### [WORK TO BE COMPLETED]
Every line containing "blur" should be copied out. Go through the entries and find them.

### [ENTRIES PROVIDED]
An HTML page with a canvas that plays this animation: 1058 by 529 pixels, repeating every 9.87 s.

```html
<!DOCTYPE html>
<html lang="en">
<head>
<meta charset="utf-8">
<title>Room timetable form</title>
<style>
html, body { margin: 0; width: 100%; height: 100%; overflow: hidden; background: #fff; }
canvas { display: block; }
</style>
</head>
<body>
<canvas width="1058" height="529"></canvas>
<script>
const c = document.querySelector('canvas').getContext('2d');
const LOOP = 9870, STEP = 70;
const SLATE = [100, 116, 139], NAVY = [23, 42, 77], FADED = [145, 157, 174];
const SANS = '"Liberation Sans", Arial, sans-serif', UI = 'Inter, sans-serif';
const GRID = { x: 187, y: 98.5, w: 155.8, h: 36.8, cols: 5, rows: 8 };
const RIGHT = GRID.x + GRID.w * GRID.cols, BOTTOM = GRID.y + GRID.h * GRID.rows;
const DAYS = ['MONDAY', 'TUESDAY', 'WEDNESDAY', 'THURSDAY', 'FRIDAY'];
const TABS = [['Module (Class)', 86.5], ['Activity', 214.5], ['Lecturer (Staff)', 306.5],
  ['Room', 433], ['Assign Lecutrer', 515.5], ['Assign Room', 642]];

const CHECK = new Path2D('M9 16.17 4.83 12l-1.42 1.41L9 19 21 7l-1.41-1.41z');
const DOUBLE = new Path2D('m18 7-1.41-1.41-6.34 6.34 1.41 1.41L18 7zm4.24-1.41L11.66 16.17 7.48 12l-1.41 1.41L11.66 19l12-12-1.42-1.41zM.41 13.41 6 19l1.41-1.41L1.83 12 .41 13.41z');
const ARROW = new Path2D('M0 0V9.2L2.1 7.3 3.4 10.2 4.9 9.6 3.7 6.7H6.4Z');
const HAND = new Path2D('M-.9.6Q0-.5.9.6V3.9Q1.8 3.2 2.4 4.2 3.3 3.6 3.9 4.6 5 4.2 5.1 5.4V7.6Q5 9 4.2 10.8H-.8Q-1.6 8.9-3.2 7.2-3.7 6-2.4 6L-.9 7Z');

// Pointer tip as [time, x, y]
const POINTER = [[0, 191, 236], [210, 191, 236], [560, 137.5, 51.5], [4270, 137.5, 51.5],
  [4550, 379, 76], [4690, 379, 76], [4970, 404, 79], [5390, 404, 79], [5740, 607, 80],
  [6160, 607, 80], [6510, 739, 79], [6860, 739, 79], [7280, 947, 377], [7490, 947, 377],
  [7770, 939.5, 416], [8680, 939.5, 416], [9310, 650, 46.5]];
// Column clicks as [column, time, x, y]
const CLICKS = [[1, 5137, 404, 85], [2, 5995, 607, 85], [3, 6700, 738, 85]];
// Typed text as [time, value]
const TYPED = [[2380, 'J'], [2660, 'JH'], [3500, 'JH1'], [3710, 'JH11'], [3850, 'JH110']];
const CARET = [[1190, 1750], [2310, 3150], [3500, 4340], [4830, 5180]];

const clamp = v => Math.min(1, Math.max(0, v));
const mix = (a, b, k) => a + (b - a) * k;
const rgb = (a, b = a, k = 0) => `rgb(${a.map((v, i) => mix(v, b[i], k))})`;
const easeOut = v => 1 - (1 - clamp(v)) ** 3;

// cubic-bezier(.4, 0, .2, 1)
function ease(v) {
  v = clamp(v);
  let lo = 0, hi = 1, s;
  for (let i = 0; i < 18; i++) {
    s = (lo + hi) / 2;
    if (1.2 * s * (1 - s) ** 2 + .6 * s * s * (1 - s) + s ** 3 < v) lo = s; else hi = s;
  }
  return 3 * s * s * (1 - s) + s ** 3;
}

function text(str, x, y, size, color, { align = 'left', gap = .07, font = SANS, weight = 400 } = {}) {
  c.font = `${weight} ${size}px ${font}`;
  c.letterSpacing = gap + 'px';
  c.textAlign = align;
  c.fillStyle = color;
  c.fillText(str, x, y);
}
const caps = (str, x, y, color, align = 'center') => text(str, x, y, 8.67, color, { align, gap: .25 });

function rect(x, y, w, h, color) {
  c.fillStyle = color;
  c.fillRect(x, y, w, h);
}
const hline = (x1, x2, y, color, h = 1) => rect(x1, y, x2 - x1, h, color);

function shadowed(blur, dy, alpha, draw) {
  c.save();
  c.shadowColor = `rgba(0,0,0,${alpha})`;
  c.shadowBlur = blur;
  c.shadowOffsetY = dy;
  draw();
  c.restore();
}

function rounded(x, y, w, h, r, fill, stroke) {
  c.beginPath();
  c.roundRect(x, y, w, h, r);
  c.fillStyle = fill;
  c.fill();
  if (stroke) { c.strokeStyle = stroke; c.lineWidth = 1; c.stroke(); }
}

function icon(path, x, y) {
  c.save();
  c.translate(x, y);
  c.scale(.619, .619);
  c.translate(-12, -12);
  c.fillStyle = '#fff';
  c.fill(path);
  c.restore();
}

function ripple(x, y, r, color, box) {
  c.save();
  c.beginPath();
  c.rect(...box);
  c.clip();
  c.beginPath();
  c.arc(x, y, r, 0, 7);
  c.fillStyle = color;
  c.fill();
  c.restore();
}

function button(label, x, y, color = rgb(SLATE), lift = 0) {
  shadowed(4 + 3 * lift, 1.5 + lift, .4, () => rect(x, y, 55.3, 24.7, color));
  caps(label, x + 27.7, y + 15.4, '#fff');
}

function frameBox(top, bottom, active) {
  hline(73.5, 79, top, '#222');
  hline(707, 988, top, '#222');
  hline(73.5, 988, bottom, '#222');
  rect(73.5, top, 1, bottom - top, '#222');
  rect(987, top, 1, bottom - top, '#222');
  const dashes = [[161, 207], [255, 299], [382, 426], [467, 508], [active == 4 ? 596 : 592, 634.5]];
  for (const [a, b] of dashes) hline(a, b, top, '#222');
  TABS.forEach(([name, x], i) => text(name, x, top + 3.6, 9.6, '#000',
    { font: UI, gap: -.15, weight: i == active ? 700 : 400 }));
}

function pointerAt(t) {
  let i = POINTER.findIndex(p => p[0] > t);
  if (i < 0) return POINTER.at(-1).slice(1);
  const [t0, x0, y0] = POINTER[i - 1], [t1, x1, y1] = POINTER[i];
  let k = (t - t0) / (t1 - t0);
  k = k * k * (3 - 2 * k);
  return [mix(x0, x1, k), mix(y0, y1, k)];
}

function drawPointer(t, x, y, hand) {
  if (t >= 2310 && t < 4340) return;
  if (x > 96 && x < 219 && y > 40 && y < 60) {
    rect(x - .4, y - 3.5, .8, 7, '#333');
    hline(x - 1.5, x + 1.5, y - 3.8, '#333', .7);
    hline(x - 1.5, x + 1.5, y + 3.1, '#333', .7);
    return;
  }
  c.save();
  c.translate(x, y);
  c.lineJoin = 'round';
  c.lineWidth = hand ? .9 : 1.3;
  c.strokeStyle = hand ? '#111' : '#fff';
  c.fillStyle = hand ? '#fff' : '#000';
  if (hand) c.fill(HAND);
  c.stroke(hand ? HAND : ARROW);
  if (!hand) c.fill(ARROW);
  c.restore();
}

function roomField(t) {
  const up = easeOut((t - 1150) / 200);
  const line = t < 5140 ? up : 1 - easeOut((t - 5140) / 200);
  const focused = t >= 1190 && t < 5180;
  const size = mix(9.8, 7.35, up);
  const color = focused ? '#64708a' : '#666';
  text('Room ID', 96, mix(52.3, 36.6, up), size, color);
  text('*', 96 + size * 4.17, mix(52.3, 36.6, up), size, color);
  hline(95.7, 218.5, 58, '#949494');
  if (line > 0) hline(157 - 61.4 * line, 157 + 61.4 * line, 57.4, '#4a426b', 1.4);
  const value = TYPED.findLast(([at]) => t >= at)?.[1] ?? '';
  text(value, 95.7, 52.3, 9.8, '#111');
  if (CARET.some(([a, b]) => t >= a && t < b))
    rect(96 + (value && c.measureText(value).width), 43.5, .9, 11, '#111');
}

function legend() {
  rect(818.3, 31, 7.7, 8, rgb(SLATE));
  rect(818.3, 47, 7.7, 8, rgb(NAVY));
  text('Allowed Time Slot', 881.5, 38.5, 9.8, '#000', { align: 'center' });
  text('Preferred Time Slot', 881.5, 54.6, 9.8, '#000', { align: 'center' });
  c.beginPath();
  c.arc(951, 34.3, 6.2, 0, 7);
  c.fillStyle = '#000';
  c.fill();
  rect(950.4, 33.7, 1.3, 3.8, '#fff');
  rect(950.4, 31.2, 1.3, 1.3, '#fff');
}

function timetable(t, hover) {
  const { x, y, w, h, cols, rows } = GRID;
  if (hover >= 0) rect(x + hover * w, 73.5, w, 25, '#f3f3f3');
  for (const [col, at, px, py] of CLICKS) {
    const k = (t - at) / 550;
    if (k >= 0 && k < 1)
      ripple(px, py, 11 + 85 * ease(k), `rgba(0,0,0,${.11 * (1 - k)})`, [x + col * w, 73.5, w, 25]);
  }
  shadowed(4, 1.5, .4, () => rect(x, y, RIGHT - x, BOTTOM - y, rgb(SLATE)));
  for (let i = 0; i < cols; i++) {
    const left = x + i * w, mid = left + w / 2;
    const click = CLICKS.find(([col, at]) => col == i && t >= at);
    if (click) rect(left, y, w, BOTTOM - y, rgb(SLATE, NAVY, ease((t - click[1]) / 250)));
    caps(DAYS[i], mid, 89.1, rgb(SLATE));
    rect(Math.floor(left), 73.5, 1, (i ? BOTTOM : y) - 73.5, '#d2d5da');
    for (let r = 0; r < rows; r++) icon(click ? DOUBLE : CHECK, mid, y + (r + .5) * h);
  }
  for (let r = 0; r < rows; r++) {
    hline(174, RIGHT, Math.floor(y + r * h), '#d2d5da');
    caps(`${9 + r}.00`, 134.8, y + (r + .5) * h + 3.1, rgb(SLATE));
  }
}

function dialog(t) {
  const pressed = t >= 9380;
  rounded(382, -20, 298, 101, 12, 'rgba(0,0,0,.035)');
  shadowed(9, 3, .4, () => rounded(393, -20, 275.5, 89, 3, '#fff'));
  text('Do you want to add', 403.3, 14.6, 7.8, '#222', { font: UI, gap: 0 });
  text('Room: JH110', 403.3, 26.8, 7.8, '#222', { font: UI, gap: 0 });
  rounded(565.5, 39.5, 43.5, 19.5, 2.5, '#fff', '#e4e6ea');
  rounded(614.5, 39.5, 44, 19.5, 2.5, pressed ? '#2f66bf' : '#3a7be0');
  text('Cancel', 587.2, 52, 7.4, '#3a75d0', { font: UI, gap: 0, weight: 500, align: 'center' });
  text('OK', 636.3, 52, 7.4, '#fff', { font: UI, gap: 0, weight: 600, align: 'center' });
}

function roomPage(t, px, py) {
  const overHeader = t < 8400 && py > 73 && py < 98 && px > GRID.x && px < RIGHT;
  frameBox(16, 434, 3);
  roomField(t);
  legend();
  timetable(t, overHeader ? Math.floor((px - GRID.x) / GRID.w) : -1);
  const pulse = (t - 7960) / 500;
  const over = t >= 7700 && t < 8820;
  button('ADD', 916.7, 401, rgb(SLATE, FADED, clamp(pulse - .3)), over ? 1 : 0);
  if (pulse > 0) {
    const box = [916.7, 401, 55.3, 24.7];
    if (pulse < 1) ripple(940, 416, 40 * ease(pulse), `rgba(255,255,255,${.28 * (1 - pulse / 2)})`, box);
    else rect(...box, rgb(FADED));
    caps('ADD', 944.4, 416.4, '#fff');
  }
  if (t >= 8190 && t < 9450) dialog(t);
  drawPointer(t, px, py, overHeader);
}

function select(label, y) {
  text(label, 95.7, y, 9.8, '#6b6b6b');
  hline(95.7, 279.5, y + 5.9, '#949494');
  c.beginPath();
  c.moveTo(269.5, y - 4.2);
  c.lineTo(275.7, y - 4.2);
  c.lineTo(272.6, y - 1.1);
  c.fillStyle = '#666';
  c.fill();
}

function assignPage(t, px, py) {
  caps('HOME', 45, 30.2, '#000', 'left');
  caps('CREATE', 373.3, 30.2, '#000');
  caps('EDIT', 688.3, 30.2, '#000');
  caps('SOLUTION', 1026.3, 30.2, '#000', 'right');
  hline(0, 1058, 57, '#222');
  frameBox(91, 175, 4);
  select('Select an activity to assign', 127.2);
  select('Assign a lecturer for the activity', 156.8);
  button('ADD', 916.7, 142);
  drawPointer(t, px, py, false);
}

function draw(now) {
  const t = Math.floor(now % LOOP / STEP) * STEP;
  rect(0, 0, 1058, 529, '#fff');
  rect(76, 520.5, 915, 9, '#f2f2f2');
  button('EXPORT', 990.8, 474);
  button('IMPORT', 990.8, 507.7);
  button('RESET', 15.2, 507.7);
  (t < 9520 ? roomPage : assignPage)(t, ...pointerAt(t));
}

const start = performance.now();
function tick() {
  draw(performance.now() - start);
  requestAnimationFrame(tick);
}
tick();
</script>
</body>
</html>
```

### [WRITTEN RESPONSE]
function shadowed(blur, dy, alpha, draw) {
  c.shadowBlur = blur;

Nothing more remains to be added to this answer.